WHAT YOU ARE ASKED TO DO: Pictures found in the material must be left out, and every line returned as written.
============================================================
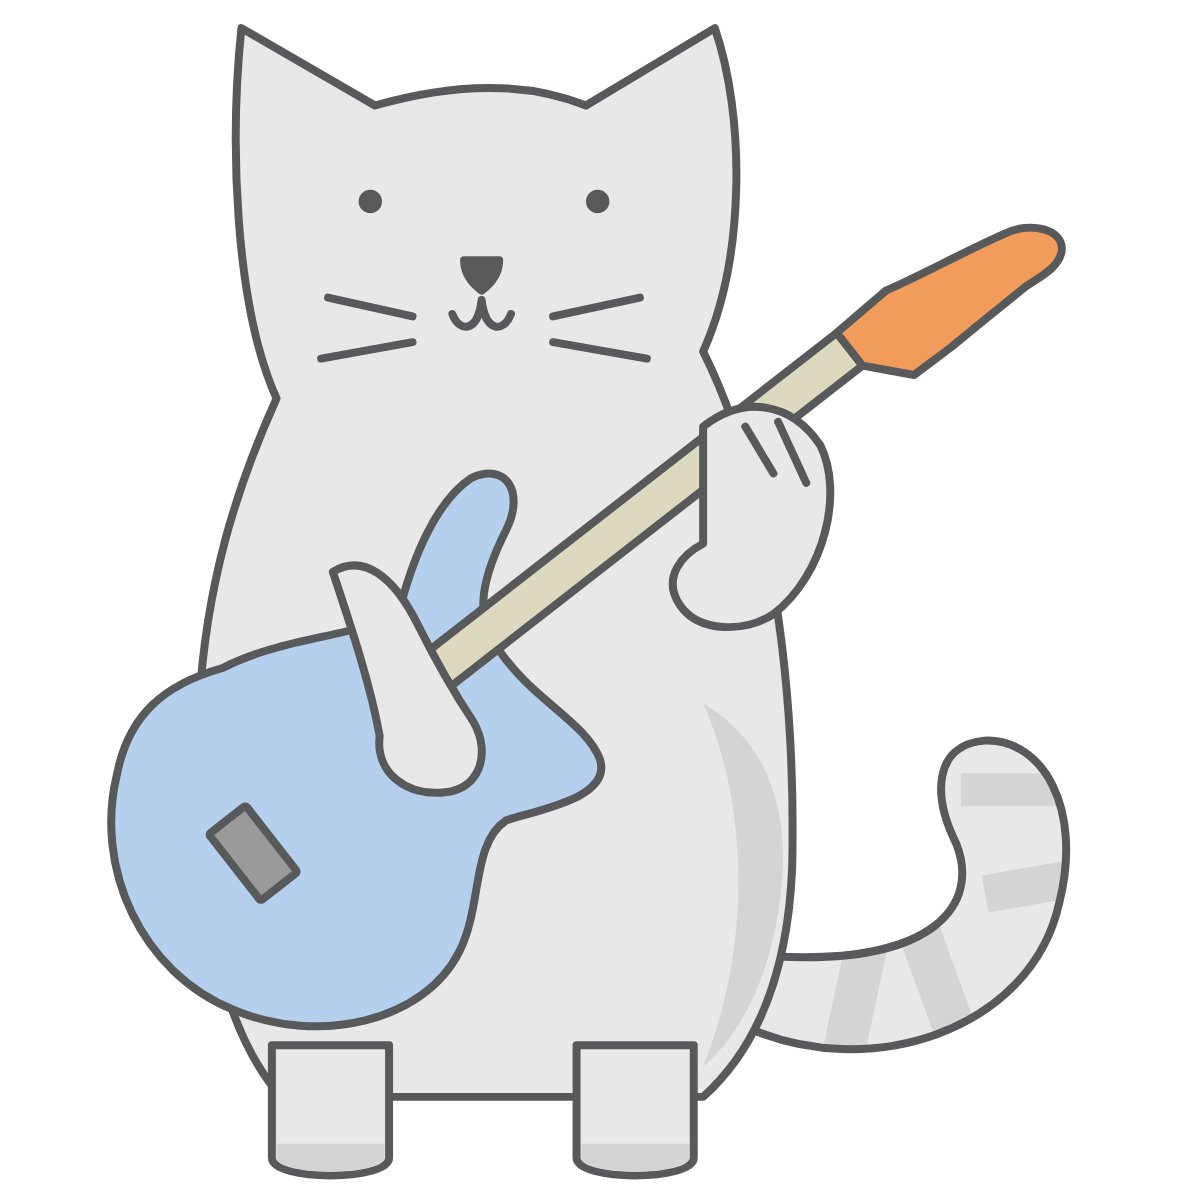
<!DOCTYPE html>
<html lang="en">
<head>
<meta charset="utf-8">
<title>Guitar Cat</title>
<link rel="stylesheet" href="https://fonts.googleapis.com/css2?family=Nunito&display=swap">
<style>
  :root {
    --ink: #58595b;
    --fur: #e8e8e8;
    --fur-shade: #d4d4d4;
    --guitar-body: #b4d0ec;
    --guitar-neck: #dcd9bf;
    --headstock: #f29c5c;
    --pickup: #9a9a9a;
    --paper: #ffffff;
  }
  html, body {
    margin: 0;
    width: 1200px;
    height: 1200px;
    overflow: hidden;
    background: var(--paper);
    font-family: "Nunito", sans-serif;
  }
  .stage { display: block; width: 1200px; height: 1200px; }
  .line { stroke: var(--ink); stroke-width: 3.4; stroke-linejoin: round; stroke-linecap: round; }
  .fur { fill: var(--fur); }
  .shade { fill: var(--fur-shade); }
  .none { fill: none; }
</style>
</head>
<body>
<svg class="stage" viewBox="0 0 512 512" role="img" aria-label="Grey cat playing a blue electric guitar">
  <defs>
    <clipPath id="tail-clip">
      <path id="tail-shape" d="M318 438 C370 462 440 440 452 385 C462 345 445 315 420 316 C398 318 398 340 408 360 C418 385 400 412 330 408 Z"/>
    </clipPath>
    <path id="foot" d="M0 0 L0 48 C0 58 50 58 50 48 L50 0 Z"/>
  </defs>

  <g id="tail">
    <use href="#tail-shape" class="fur"/>
    <g clip-path="url(#tail-clip)" class="shade">
      <rect x="355" y="400" width="18" height="70" transform="rotate(12 364 430)"/>
      <rect x="395" y="395" width="18" height="70" transform="rotate(-20 404 430)"/>
      <rect x="420" y="370" width="60" height="16" transform="rotate(-10 440 378)"/>
      <rect x="410" y="330" width="60" height="14"/>
    </g>
    <use href="#tail-shape" class="line none"/>
  </g>

  <g id="body">
    <path class="fur line" d="M103 12 L160 45 C195 35 225 35 250 45 L305 12 C318 50 318 110 300 150 C325 200 340 280 338 370 C336 420 320 450 300 468 L120 468 C95 440 80 380 85 300 C88 250 100 210 118 170 C100 130 98 60 103 12 Z"/>
    <path class="shade" d="M300 300 C318 340 322 400 300 455 C318 440 332 410 334 370 C335 340 325 315 300 300 Z"/>
  </g>

  <g id="feet">
    <use href="#foot" x="116" y="446" class="fur line"/>
    <use href="#foot" x="246" y="446" class="fur line"/>
    <path class="shade" d="M118 488 L164 488 L164 494 C164 502 118 502 118 494 Z"/>
    <path class="shade" d="M248 488 L294 488 L294 494 C294 502 248 502 248 494 Z"/>
  </g>

  <g id="face">
    <circle cx="158" cy="86" r="5" fill="var(--ink)"/>
    <circle cx="255" cy="86" r="5" fill="var(--ink)"/>
    <path d="M198 111 L213 111 C213 118 208 122 205.5 124 C203 122 198 118 198 111 Z" fill="var(--ink)" class="line"/>
    <path class="line none" d="M193 134 C196 142 204 142 205.5 128 C207 142 215 142 218 134"/>
    <path class="line none" d="M140 127 L176 135 M137 153 L176 146 M236 135 L273 127 M236 146 L276 153"/>
  </g>

  <g id="guitar">
    <path class="line" fill="var(--guitar-body)" d="M95 285 C120 272 150 272 170 262 C176 238 186 214 201 204 C216 197 224 210 216 226 C206 246 202 262 212 276 C226 298 250 308 256 324 C261 340 232 345 216 350 C201 360 206 386 196 406 C181 436 136 446 100 431 C60 415 40 370 50 330 C55 305 70 292 95 285 Z"/>
    <rect x="98" y="346" width="20" height="36" rx="1" transform="rotate(-38 108 364)" fill="var(--pickup)" class="line"/>
    <path class="line" fill="var(--guitar-neck)" d="M176 283 L357 142 L368 156 L187 297 Z"/>
    <path class="line" fill="var(--headstock)" d="M357 142 L378 124 C392 118 410 108 428 100 C440 94 454 98 453 107 C452 114 444 118 438 122 C428 130 418 138 406 148 L390 160 L368 156 Z"/>
  </g>

  <g id="left-arm">
    <path class="fur line" d="M142 244 C155 236 168 246 178 266 C186 282 194 296 202 308 C210 322 204 337 190 338 C174 340 160 330 162 314 C158 292 150 268 142 244 Z"/>
  </g>

  <g id="right-paw">
    <path class="fur line" d="M300 182 C318 168 338 172 350 190 C360 210 352 245 330 262 C318 270 298 270 290 258 C282 246 292 236 300 232 Z"/>
    <path class="line none" d="M318 182 L330 202 M332 180 L344 206"/>
  </g>
</svg>
</body>
</html>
============================================================
EXERCISE RESULT:
<!DOCTYPE html>
<html lang="en">
<head>
<meta charset="utf-8">
<title>Guitar Cat</title>
<link rel="stylesheet" href="https://fonts.googleapis.com/css2?family=Nunito&display=swap">
<style>
  :root {
    --ink: #58595b;
    --fur: #e8e8e8;
    --fur-shade: #d4d4d4;
    --guitar-body: #b4d0ec;
    --guitar-neck: #dcd9bf;
    --headstock: #f29c5c;
    --pickup: #9a9a9a;
    --paper: #ffffff;
  }
  html, body {
    margin: 0;
    width: 1200px;
    height: 1200px;
    overflow: hidden;
    background: var(--paper);
    font-family: "Nunito", sans-serif;
  }
  .stage { display: block; width: 1200px; height: 1200px; }
  .line { stroke: var(--ink); stroke-width: 3.4; stroke-linejoin: round; stroke-linecap: round; }
  .fur { fill: var(--fur); }
  .shade { fill: var(--fur-shade); }
  .none { fill: none; }
</style>
</head>
<body>
<svg class="stage" viewBox="0 0 512 512" role="img" aria-label="Grey cat playing a blue electric guitar">
  <defs>
    <clipPath id="tail-clip">
      <path id="tail-shape" d="M318 438 C370 462 440 440 452 385 C462 345 445 315 420 316 C398 318 398 340 408 360 C418 385 400 412 330 408 Z"/>
    </clipPath>
    <path id="foot" d="M0 0 L0 48 C0 58 50 58 50 48 L50 0 Z"/>
  </defs>

  <g id="tail">
    <use href="#tail-shape" class="fur"/>
    <g clip-path="url(#tail-clip)" class="shade">
      <rect x="355" y="400" width="18" height="70" transform="rotate(12 364 430)"/>
      <rect x="395" y="395" width="18" height="70" transform="rotate(-20 404 430)"/>
      <rect x="420" y="370" width="60" height="16" transform="rotate(-10 440 378)"/>
      <rect x="410" y="330" width="60" height="14"/>
    </g>
    <use href="#tail-shape" class="line none"/>
  </g>

  <g id="body">
    <path class="fur line" d="M103 12 L160 45 C195 35 225 35 250 45 L305 12 C318 50 318 110 300 150 C325 200 340 280 338 370 C336 420 320 450 300 468 L120 468 C95 440 80 380 85 300 C88 250 100 210 118 170 C100 130 98 60 103 12 Z"/>
    <path class="shade" d="M300 300 C318 340 322 400 300 455 C318 440 332 410 334 370 C335 340 325 315 300 300 Z"/>
  </g>

  <g id="feet">
    <use href="#foot" x="116" y="446" class="fur line"/>
    <use href="#foot" x="246" y="446" class="fur line"/>
    <path class="shade" d="M118 488 L164 488 L164 494 C164 502 118 502 118 494 Z"/>
    <path class="shade" d="M248 488 L294 488 L294 494 C294 502 248 502 248 494 Z"/>
  </g>

  <g id="face">
    <circle cx="158" cy="86" r="5" fill="var(--ink)"/>
    <circle cx="255" cy="86" r="5" fill="var(--ink)"/>
    <path d="M198 111 L213 111 C213 118 208 122 205.5 124 C203 122 198 118 198 111 Z" fill="var(--ink)" class="line"/>
    <path class="line none" d="M193 134 C196 142 204 142 205.5 128 C207 142 215 142 218 134"/>
    <path class="line none" d="M140 127 L176 135 M137 153 L176 146 M236 135 L273 127 M236 146 L276 153"/>
  </g>

  <g id="guitar">
    <path class="line" fill="var(--guitar-body)" d="M95 285 C120 272 150 272 170 262 C176 238 186 214 201 204 C216 197 224 210 216 226 C206 246 202 262 212 276 C226 298 250 308 256 324 C261 340 232 345 216 350 C201 360 206 386 196 406 C181 436 136 446 100 431 C60 415 40 370 50 330 C55 305 70 292 95 285 Z"/>
    <rect x="98" y="346" width="20" height="36" rx="1" transform="rotate(-38 108 364)" fill="var(--pickup)" class="line"/>
    <path class="line" fill="var(--guitar-neck)" d="M176 283 L357 142 L368 156 L187 297 Z"/>
    <path class="line" fill="var(--headstock)" d="M357 142 L378 124 C392 118 410 108 428 100 C440 94 454 98 453 107 C452 114 444 118 438 122 C428 130 418 138 406 148 L390 160 L368 156 Z"/>
  </g>

  <g id="left-arm">
    <path class="fur line" d="M142 244 C155 236 168 246 178 266 C186 282 194 296 202 308 C210 322 204 337 190 338 C174 340 160 330 162 314 C158 292 150 268 142 244 Z"/>
  </g>

  <g id="right-paw">
    <path class="fur line" d="M300 182 C318 168 338 172 350 190 C360 210 352 245 330 262 C318 270 298 270 290 258 C282 246 292 236 300 232 Z"/>
    <path class="line none" d="M318 182 L330 202 M332 180 L344 206"/>
  </g>
</svg>
</body>
</html>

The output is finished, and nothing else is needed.